Leanne Powell passed away following a stroke. Powell was an entrepreneur, political consultant, Congressional staffer and local hero. She lived much of her life with one foot in the world of national politics and the other firmly planted in the central piedmont of North Carolina where she made her home. She was a small town girl who played on a much bigger stage.
Powell’s most recent notoriety came from buying an abandoned prison in Cabarrus County and turning it into a distillery. It was a stroke of genius that converted surplus state property into a tourist destination and a source of economic development for her hometown. She became a leader in the budding distillery business that’s now part of North Carolina’s economic fabric. It was vintage Leanne.
But Whiskey Prison was just her latest venture. She had a flare for the grandiose while remaining remarkably understated herself. She understood that her job was to make her projects the focus of her creativity, whether the project was a distillery or political campaign. Despite her innate humility, she became a local celebrity known for giving back to her community and mentoring the next generation of entrepreneurs and activists.
I don’t remember when I first met Leanne but it was probably when she was working for the late Congressman Bill Hefner. We both lived in his district and shared an affinity for that part of the state. I got to know her better when we worked together on former Congressman Larry Kissell’s campaigns in 2006 and 2008.
It was on those campaigns that I first saw her genius. In 2006, Kissell was an unknown high school teacher and former textile worker from Montgomery County who most people gave little chance of winning. However, Leanne knew Kissell fit the district. He embodied the values of small town North Carolina in a district that was a patchwork of textile towns devastated by the trade agreements.
She understood the dynamic of the campaign instinctively. She had a former textile worker as a candidate running against Robin Hayes, a four-term incumbent and heir to the Cannon textile fortune who voted to fast-track trade agreements. She needed to tap into the populist sentiment of voters angry at being left behind by Washington and she needed to do it in a way that raised the profile of Kissell and the campaign.

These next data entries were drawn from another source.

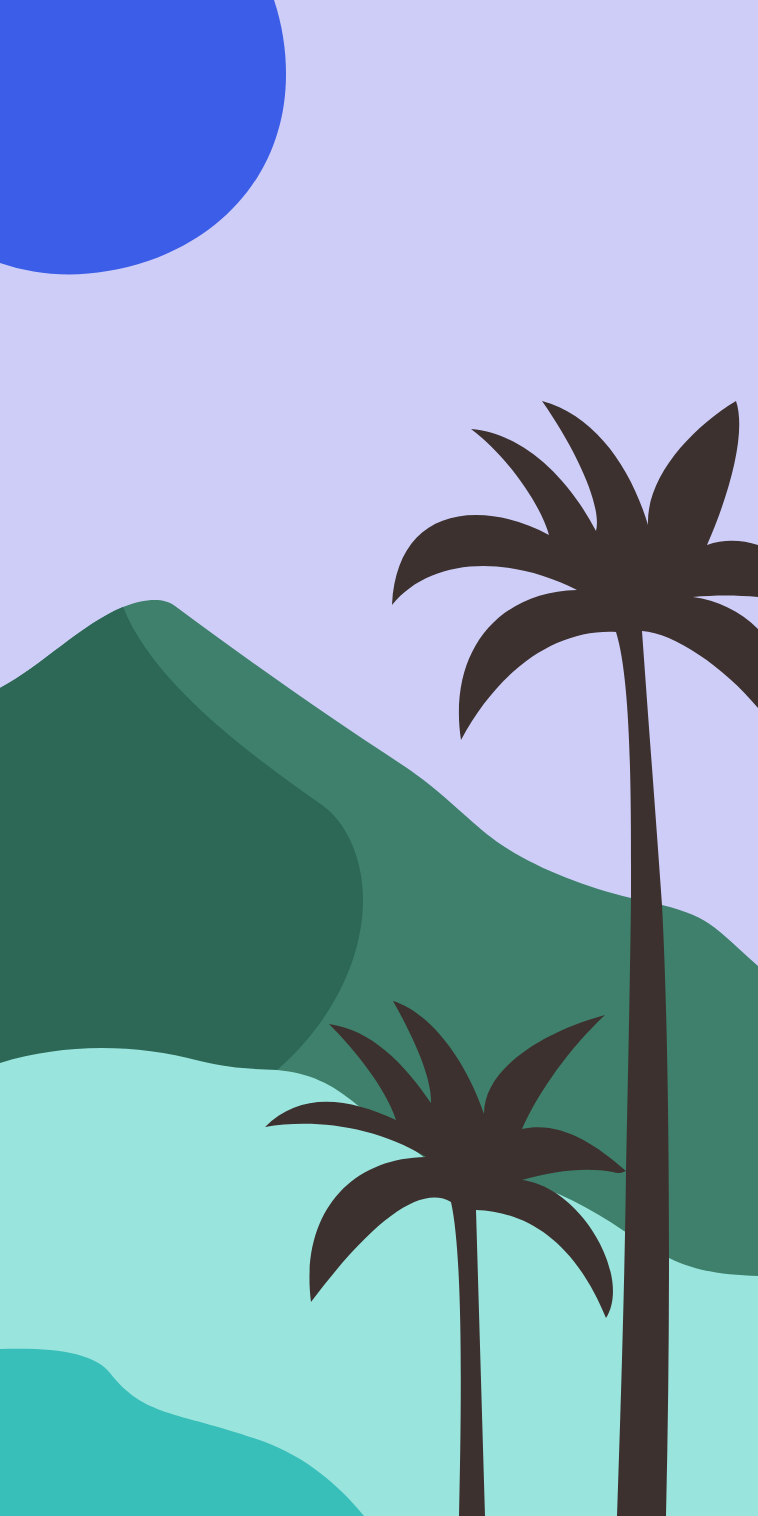
<!DOCTYPE html>
<html lang="en">
<head>
<meta charset="utf-8">
<title>Palms by the bay</title>
<style>
:root {
  --sky: #cdcdf7;
  --sun: #3b5de7;
  --hill: #3e806b;
  --hill-shade: #2d6756;
  --shore: #99e4dc;
  --water: #38bfba;
  --palm: #3d312f;
}
html, body { margin: 0; background: var(--sky); overflow: hidden; }
.scene { display: block; width: 758px; height: 1516px; }
.sky { fill: var(--sky); }
.sun { fill: var(--sun); }
.hill { fill: var(--hill); }
.hill-shade { fill: var(--hill-shade); }
.shore { fill: var(--shore); }
.water { fill: var(--water); }
.palm { fill: var(--palm); }
</style>
</head>
<body>
<svg class="scene" viewBox="0 0 758 1516" role="img" aria-label="Two palm trees before a green mountain and a bay under a blue sun">
  <rect class="sky" width="758" height="1516"/>
  <path class="sun" d="M0 0H274C282 24 286 49 286 74C286 165 230 233 148 261C94 279 44 278 0 263Z"/>

  <g id="mountain">
    <path class="hill" d="M0 688C43 665 80 625 123 607C144 599 163 597 175 606C250 662 332 719 404 766C440 790 466 818 492 838C526 864 580 886 631 898L662 905C712 917 719 932 758 966V1300H0Z"/>
    <path class="hill-shade" d="M0 688C43 665 80 625 123 607C153 682 245 751 322 805C346 822 363 858 363 899C363 963 328 1026 277 1070L200 1100H0Z"/>
  </g>

  <path class="shore" d="M0 1063C66 1043 134 1044 200 1061C229 1068 250 1069 277 1070C310 1073 332 1084 356 1104L440 1170L522 1181C556 1190 590 1208 624 1231L669 1258C695 1271 724 1275 758 1276V1516H0Z"/>
  <path class="water" d="M0 1349C55 1347 95 1353 110 1373C145 1418 178 1411 265 1442C305 1457 338 1484 364 1516H0Z"/>

  <g id="tall-palm" class="palm">
    <path d="M392 605C395 545 427 515 476 515C502 515 527 523 549 535C541 505 507 456 471 429C519 433 565 472 596 531C602 508 579 454 542 401C595 415 631 468 648 525C646 476 693 427 736 401C746 430 732 488 707 545C724 539 742 540 758 545V597C736 595 715 595 693 597C717 600 740 611 758 629V708C724 667 674 633 642 631C648 716 656 819 662 905C667 1000 669 1128 669 1258C669 1345 668 1430 666 1516H617C621 1402 625 1266 626 1171C628 1074 630 985 631 898C631 811 632 683 616 632C558 629 500 667 461 740C448 654 496 592 577 590C506 554 430 558 392 605Z"/>
  </g>

  <g id="small-palm" class="palm">
    <path d="M265 1127C300 1092 347 1097 396 1120C386 1089 356 1051 329 1024C371 1030 403 1062 431 1103C432 1079 415 1040 393 1001C434 1014 468 1066 484 1114C484 1067 546 1031 605 1015C571 1047 540 1089 522 1129C559 1121 593 1142 626 1171C622 1173 617 1174 613 1172C585 1167 554 1171 522 1180C581 1187 632 1277 606 1318C577 1247 532 1212 476 1210C479 1312 482 1414 485 1516H459C461 1425 464 1260 451 1202C422 1185 375 1217 311 1302C300 1215 349 1158 426 1157C373 1125 312 1119 265 1127Z"/>
  </g>
</svg>
</body>
</html>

Gas prices were her answer. They’d soared to over $3.00 a gallon by 2006 and people who struggled to make ends meet, like many in the district, felt the pinch. Leanne got a gas station to sell gas at $1.22 per gallon, the price when Hayes took office in 1998. By the end of the day, cars were lined up, CNN had cameras on the scene and local news covered it across the district. The stunt answered the question “Are you better off today than you were when Robin Hayes got elected?” The answer was a resounding, “NO!” In one leap, Leanne framed the race and put Kissell on the map. It was brilliant.
In the end, Kissell lost that race by just 329 votes out of more than 120,000 cast despite being outspent three to one. It was the closest race in the nation even though the national Democrats refused to financially back Kissell. Then-Congressman Rahm Emmanuel who headed the DCCC said it was his biggest mistake of the cycle. In 2008, Kissell, with Leanne’s guidance, defeated Hayes handily. He and Leanne held the district until redistricting made it solidly Republican.
In a final act of giving back, Leanne donated her organs so others could live. Rest in Peace, Leanne Powell.